Representing 1st National Bank was Robert Fevriere, who said the bank continues to support Youth and Sport. He welcomed the swimmers and encouraged them to swim hard and continue to strive to succeed.
On Sunday 7th, the overall club winners were announced. The top five teams were – first Longvillier Club (Martinique) 29,698 points, 822 points clear of second place finisher Francois Natation Club (Martinique) with 28,876 points. In third place was L’Espadon CN Fort Des France (Martinique) with 26,963 points; fourth A.S Shark Natation Des Abymes (Guadeloupe) 26,558 points, and fifth, Schoelcher Natation 2000 (Martinique) 26,006 points.
In sixth place was Neptune Club Lorrain (Martinique) – 17,618 points; seventh, Sea Jays Swim, Club (Saint Lucia) – 16,349 points; eighth Sharks Swim Club (Saint Lucia) – 15,291 points, nineth; Lightning Aquatics (Saint Lucia) – 13,932 points, tenth; Marlins BL Trois-Riviere (Guadeloupe) – 12,139 points, eleventh; Les Dauphins Du Moule (Guadeloupe) – 10,997 points, and twelfth, Southern Flying Fish (Saint Lucia) – 5887 points.
During the awards ceremony, there was a small token of appreciation exchanged between the Longvillier Club and the Saint Lucia Aquatics Federation and medals were awarded to the top three swimmers in each event. Trophies were also handed over to the Best Male and Female teams, top three relay teams and top three overall championship teams.
Following the event, SLAF President Eddie Hazell, spoke to the VOICE.
“The MIAGE met our expectations,” he said. “We were fortunate to host 89 swimmers from Martinique/Guadeloupe. In our assessment, the visiting teams enjoyed the occasion /meet and are hoping Saint Lucia will put their hands up to host the MIAGE again.”

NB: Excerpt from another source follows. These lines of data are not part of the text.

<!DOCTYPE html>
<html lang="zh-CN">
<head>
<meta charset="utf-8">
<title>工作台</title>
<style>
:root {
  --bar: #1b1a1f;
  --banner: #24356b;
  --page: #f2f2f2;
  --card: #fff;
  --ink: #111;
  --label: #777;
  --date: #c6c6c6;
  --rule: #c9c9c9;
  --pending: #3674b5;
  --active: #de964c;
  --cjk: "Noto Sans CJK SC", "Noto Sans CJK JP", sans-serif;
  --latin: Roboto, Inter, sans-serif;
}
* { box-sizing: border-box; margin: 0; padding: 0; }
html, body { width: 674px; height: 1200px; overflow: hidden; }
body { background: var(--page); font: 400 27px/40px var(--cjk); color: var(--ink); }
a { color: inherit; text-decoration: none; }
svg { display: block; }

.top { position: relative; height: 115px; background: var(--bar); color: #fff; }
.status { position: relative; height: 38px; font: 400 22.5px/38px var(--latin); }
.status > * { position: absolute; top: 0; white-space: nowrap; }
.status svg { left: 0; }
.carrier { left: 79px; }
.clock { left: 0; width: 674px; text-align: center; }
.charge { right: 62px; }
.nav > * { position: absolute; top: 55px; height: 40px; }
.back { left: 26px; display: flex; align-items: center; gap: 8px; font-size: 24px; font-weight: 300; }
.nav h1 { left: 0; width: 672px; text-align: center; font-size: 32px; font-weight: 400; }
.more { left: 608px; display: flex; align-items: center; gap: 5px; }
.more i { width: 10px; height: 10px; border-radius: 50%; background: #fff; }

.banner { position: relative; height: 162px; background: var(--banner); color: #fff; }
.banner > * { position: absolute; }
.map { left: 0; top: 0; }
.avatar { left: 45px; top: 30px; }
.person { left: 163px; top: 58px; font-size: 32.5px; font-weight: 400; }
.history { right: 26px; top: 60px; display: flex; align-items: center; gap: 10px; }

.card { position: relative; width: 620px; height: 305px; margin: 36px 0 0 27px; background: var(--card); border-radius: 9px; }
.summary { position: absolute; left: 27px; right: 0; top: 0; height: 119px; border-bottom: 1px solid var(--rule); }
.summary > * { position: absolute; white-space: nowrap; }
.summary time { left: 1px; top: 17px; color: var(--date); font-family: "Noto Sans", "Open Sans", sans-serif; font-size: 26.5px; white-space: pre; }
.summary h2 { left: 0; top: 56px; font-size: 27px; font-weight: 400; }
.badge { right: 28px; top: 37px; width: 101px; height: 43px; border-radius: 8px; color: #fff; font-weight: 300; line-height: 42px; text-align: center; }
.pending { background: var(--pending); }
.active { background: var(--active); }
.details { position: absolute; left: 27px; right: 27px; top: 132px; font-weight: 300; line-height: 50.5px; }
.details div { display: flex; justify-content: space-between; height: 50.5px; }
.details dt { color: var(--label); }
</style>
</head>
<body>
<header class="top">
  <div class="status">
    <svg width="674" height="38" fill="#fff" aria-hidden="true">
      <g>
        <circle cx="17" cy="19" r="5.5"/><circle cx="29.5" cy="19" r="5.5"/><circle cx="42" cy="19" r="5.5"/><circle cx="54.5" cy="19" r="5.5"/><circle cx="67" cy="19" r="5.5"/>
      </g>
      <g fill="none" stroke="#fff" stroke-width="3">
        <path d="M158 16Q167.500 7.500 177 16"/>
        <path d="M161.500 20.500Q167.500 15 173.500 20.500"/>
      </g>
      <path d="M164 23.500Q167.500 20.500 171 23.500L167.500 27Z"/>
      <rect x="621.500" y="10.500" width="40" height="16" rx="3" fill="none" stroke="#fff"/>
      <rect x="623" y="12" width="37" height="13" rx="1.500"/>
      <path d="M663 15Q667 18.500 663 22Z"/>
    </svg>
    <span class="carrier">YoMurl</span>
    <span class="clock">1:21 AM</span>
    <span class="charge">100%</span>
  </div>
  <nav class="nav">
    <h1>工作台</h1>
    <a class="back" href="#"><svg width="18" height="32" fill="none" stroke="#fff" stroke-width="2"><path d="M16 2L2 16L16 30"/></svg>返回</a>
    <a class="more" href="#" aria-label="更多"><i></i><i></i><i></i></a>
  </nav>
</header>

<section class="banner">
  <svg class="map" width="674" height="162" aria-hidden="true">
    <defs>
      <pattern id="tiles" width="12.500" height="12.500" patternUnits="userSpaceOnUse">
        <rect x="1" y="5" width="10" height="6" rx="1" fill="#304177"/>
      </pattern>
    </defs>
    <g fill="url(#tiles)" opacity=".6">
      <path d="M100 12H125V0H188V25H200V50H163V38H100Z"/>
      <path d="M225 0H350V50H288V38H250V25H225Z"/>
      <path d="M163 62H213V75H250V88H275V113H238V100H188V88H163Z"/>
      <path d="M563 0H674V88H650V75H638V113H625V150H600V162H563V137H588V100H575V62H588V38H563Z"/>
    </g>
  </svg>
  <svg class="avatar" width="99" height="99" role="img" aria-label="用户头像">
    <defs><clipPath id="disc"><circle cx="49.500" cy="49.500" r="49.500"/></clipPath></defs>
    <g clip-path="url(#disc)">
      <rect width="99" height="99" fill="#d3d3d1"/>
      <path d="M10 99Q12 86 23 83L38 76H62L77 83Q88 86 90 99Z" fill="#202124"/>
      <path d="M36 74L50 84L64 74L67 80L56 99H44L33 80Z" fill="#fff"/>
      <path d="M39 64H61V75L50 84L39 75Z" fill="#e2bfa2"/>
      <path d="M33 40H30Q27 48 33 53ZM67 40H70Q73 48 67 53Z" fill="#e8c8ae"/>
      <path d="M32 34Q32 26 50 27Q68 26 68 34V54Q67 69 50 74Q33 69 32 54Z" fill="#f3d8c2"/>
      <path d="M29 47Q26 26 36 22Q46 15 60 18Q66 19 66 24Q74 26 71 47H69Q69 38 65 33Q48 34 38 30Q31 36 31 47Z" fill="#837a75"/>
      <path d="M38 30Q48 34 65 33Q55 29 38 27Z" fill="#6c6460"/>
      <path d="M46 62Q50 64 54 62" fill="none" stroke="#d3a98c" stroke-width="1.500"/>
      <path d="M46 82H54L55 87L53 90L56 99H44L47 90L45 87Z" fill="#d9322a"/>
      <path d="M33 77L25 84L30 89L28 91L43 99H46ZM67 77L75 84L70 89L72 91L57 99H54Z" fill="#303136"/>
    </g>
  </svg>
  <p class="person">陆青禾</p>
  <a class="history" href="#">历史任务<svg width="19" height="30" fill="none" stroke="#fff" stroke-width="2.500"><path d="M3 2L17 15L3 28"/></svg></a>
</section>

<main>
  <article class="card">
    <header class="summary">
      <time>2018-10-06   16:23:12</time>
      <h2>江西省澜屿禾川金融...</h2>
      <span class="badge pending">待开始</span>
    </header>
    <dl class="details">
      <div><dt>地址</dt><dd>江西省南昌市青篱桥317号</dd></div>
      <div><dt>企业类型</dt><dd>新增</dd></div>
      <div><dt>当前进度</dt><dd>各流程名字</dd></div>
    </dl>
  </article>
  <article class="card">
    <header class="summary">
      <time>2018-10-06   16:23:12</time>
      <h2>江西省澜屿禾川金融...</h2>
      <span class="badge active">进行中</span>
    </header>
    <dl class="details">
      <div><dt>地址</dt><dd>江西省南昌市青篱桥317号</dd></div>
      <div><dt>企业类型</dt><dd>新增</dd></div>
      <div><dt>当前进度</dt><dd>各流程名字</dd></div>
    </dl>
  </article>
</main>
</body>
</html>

He added, “At the opening ceremony we saw a beautiful rendition of synchronized swimming by the Longvillier Club of Martinique. This is an event we are looking to introduce in Saint Lucia apart from the Open Water event. The performance was breathtaking, and a first for our visitors and swimmers. We are hoping in our future swim meets we can invite the Longvillier Club to continuously come to Saint Lucia to do presentations so we can get the interest of artistic swimming to our swimmers and not only to the general public. SLAF believes our swimmers should have a different discipline than the regime they presently do; just swimming.”
Guadeloupe has accepted the Keys to host the MIAGE in 2020. According to Hazell, Saint Lucia needs a breathing space in order for the SLAF to do a full assessment to make sure preparations are in order to host a better event the next time around.
Hazell said, “The MIAGE is set up to give a lot to the young swimmers who don’t usually get to compete at the OECS/ CARIFTA and CCCAN Swim Championship, to get the opportunity/exposure, to come in and improve on their times and their strokes and have fun at the same time.”
Is this a wakeup call for Saint Lucia in terms of the level of competition from the French teams?
“We could have seen it,” he admitted. “The French are very strong in endurance; they train five days a week and every day they do open water swimming. Afternoon sessions are strictly pool training, so they place a lot of emphasis on distance training. You could have seen it in the 400 meters; they outclassed our swimmers, although our swimmers kept up with them. We are not accustomed to that level of training because obviously, we do not have the type of facilities and we do not have that type of regime in terms of training for our swimmers.
“Part of our development plan is to incorporate that aspect of training. We are constrained by a number of things and one is the cost of swimming in Saint Lucia. It was discussed with us by the French authorities. They realise it is a costly affair for Saint Lucia to put on the MIAGE.”
Hazell concluded: “When you take on the responsibility to host a meet like this obviously all the expense is on you from accommodation to food. When the French did their budget to host theirs they realized Saint Lucia’s was way higher and when we showed them the breakdown they understood. We have serious limitations in terms of cost in putting on anything in Saint Lucia.”